This year, heroes replaced monsters in Newport Beach.
More than 1,300 junior lifeguards streamed along the sand near the Balboa Pier for their annual Monster Mile competition Thursday.
Each year near the end of July, boys and girls ages 9 to 16 run a mile down the beach and then swim back while crowds of parents and friends cheer from the sidelines.
Typically, junior guards dress up as monsters for the race, but this year they donned costumes such as Iron Man, an astronaut and Abraham Lincoln.
The most elaborate included a red plane big enough to wear, with "Amelia Earhart" written on the side.
"Make sure you keep an eye on her. We don't know where she's going to end up," junior guard instructor Jeff Pratt quipped.

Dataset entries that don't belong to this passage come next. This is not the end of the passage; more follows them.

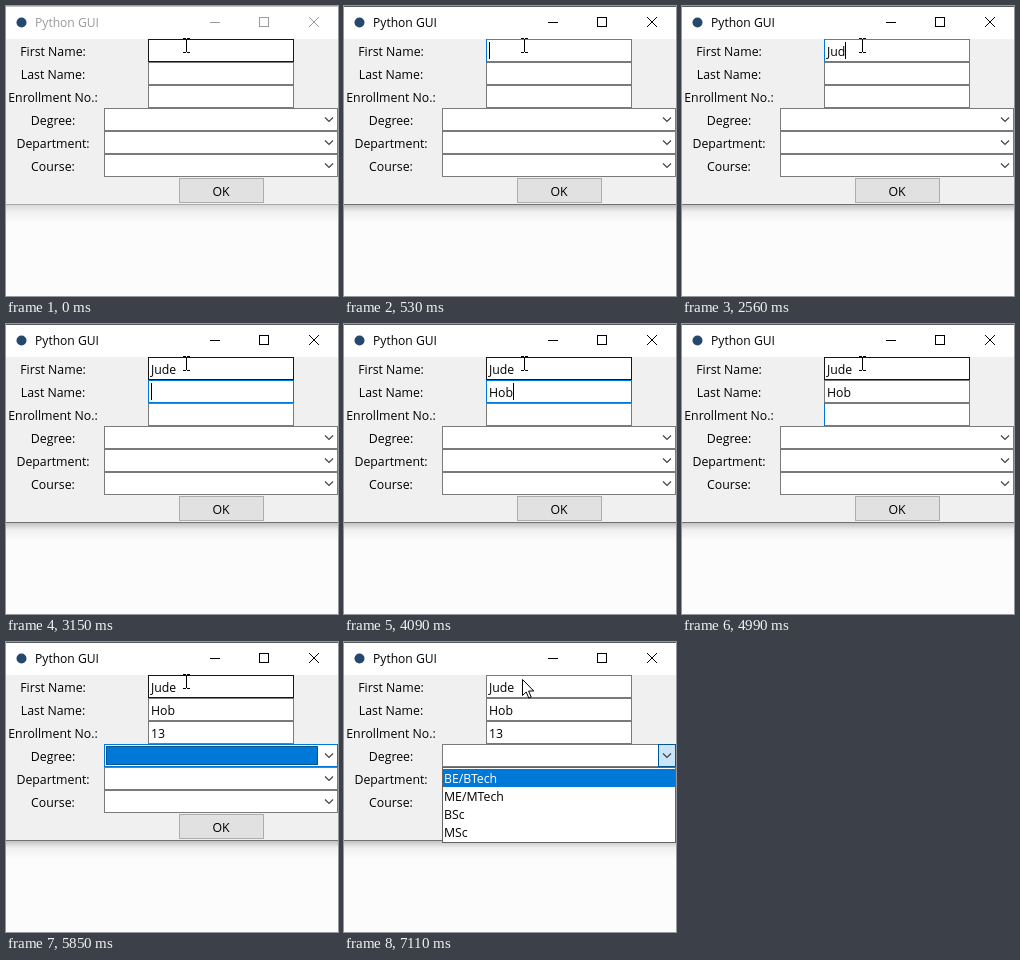
These frames come from a looping animation (332 px wide and 290 px high, 7.99 s). An HTML page with a canvas:

```html
<!DOCTYPE html>
<html lang="en">
<head>
<meta charset="utf-8">
<title>Python GUI</title>
<style>
  html, body { margin: 0; width: 100%; height: 100%; overflow: hidden; background: #fcfcfc; }
  canvas { display: block; }
</style>
</head>
<body>
<canvas id="stage" width="332" height="290"></canvas>
<script>
const ctx = document.getElementById('stage').getContext('2d', { alpha: false });
const LOOP = 7990, ACTIVATE = 530, COMBO_FOCUS = 5850, DROPDOWN = 7110;
const BLUE = '#0078d7', GREY = '#7a7a7a', FONT = '12.3px "Open Sans", "Noto Sans", sans-serif';
const ROW = 23, TOP = 33;
const LABELS = ['First Name:', 'Last Name:', 'Enrollment No.:', 'Degree:', 'Department:', 'Course:'];
const DEGREES = ['BE/BTech', 'ME/MTech', 'BSc', 'MSc'];

// Contents of each entry over time; "|" marks a visible caret.
const TYPING = [
  [[530, '|'], [1090, ''], [1400, '|'], [2050, 'J'], [2110, 'J|'], [2290, 'Ju'], [2350, 'Ju|'],
   [2560, 'Jud|'], [2820, 'Jude'], [2890, 'Jude|'], [3150, 'Jude']],
  [[3150, '|'], [3740, 'H'], [3800, 'H|'], [3900, 'Ho'], [3980, 'Ho|'], [4090, 'Hob|'], [4340, 'Hob']],
  [[4340, '|'], [4990, ''], [5230, '1'], [5300, '1|'], [5470, '13|'], [5850, '13']]
];

function rect(x, y, w, h, fill) {
  ctx.fillStyle = fill;
  ctx.fillRect(x, y, w, h);
}

function box(x, y, w, h, border, fill) {
  rect(x, y, w, h, border);
  rect(x + 1, y + 1, w - 2, h - 2, fill);
}

function text(str, x, y, color = '#000', align = 'left', font = FONT) {
  ctx.font = font;
  ctx.textAlign = align;
  ctx.fillStyle = color;
  ctx.fillText(str, x, y);
}

function line(points, color, width = 1) {
  ctx.beginPath();
  points.forEach(([x, y]) => ctx.lineTo(x, y));
  ctx.strokeStyle = color;
  ctx.lineWidth = width;
  ctx.stroke();
}

function fade(y, h, from, to) {
  const gradient = ctx.createLinearGradient(0, y, 0, y + h);
  gradient.addColorStop(0, from);
  gradient.addColorStop(1, to);
  rect(0, y, 332, h, gradient);
}

function drawWindow(active) {
  const ink = active ? '#000' : '#999';
  rect(0, 0, 332, 290, '#fcfcfc');
  rect(0, 0, 332, 33, '#fff');
  rect(0, 0, 332, 1, active ? '#555a5a' : '#c8c8c8');
  rect(0, TOP, 332, 165, '#f0f0f0');
  rect(0, 198, 332, 1, active ? '#707070' : '#aaa');
  fade(199, 7, active ? '#c2c2c2' : '#dadada', '#f0f0f0');
  fade(206, 11, '#f0f0f0', '#fcfcfc');

  ctx.beginPath();
  ctx.arc(15.5, 16.5, 5, 0, 7);
  ctx.fillStyle = '#24486e';
  ctx.fill();
  text('Python GUI', 29, 21, ink, 'left', FONT.replace('12.3', '12.1'));
  rect(204, 16, 10, 1, ink);
  box(253, 11, 10, 10, ink, '#fff');
  line([[303, 11], [313, 21]], ink);
  line([[313, 11], [303, 21]], ink);
}

function drawEntry(i, t) {
  const y = TOP + i * ROW;
  const steps = TYPING[i];
  const hovered = i === 0 && (t < ACTIVATE || (t >= 3150 && t < DROPDOWN));
  const focused = t >= steps[0][0] && t < steps.at(-1)[0];
  const border = hovered ? '#171717' : focused && i === 1 ? BLUE : GREY;
  box(142, y, 146, ROW, border, '#fff');
  if (focused) rect(142, y, 1, ROW, BLUE);

  const current = steps.findLast(([start]) => t >= start);
  const content = current ? current[1] : '';
  const typed = content.replace('|', '');
  text(typed, 145, y + 17);
  if (content.endsWith('|')) {
    rect(145 + Math.round(ctx.measureText(typed).width), y + 3, 1, 17, '#000');
  }
}

function drawCombo(i, focused, pressed) {
  const y = TOP + i * ROW;
  box(98, y, 234, ROW, focused ? BLUE : GREY, '#fff');
  if (focused) {
    rect(100, y + 2, 212, 19, BLUE);
    ctx.setLineDash([1, 1]);
    ctx.strokeStyle = '#16324a';
    ctx.lineWidth = 1;
    ctx.strokeRect(100.5, y + 2.5, 211, 18);
    ctx.setLineDash([]);
  }
  if (pressed) box(314, y, 18, ROW, '#005499', '#cce4f7');
  line([[319, y + 9.5], [323, y + 13.5], [327, y + 9.5]], '#444', 1.2);
}

function drawDropdown() {
  box(98, 125, 234, 76, '#646464', '#fff');
  rect(99, 127, 232, 18, BLUE);
  DEGREES.forEach((name, i) => text(name, 100, 141 + i * 18, i ? '#000' : '#fff'));
}

function drawIBeam() {
  rect(180, 33, 1, 13, '#000');
  for (const y of [32, 46]) {
    rect(177, y, 3, 1, '#000');
    rect(181, y, 3, 1, '#000');
  }
}

function drawArrow() {
  const arrow = new Path2D('M178.5 37.5v16l3.7-3.5 2.6 6 2.4-1-2.6-6h5.2z');
  ctx.fillStyle = '#fff';
  ctx.fill(arrow);
  ctx.strokeStyle = '#000';
  ctx.lineWidth = 1;
  ctx.stroke(arrow);
}

function draw(t) {
  const open = t >= DROPDOWN;
  drawWindow(t >= ACTIVATE);
  LABELS.forEach((label, i) => {
    text(label, 47, 50 + i * ROW, '#000', 'center');
    if (i < 3) drawEntry(i, t);
    else drawCombo(i, i === 3 && t >= COMBO_FOCUS && !open, i === 3 && open);
  });
  box(173, 172, 85, 25, '#adadad', '#e1e1e1');
  text('OK', 215, 190, '#000', 'center');
  if (open) {
    drawDropdown();
    drawArrow();
  } else {
    drawIBeam();
  }
}

const begin = performance.now();
function tick() {
  draw((performance.now() - begin) % LOOP);
  requestAnimationFrame(tick);
}
tick();
</script>
</body>
</html>
```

Dozens of kids dressed up simply by writing "Ben would go" or "Ben did go" on their chests or legs. The phrases paid tribute to Newport Beach lifeguard Ben Carlson, who died July 6 while trying to rescue a swimmer. His was the first on-duty death for the city's lifeguard division.
Kids tore off the bulkier parts of their get-ups before putting on swim caps and lining up in eight heats at the pier.
They prepared while parents prowled the sidelines with cameras waiting for the signal from a small crew of 1st Battalion, 1st Marines invited from Camp Pendleton to fill out the heroes theme.
Lance Cpl. Hal McCullin gave the racers a warning – "30 seconds!" – before he let out a yell and held up a bullhorn blaring the starting siren.
About 26 minutes after the first heat began, 15-year-old Jack Simpson pulled himself out of the water and across the finish line – besting his second-place finish from the previous year.
He made a beeline to the cooler for a drink as salt water dripped down the Captain America shield painted on his back.
"This is my last year," he said, still out of breath. "I wanted to do something good."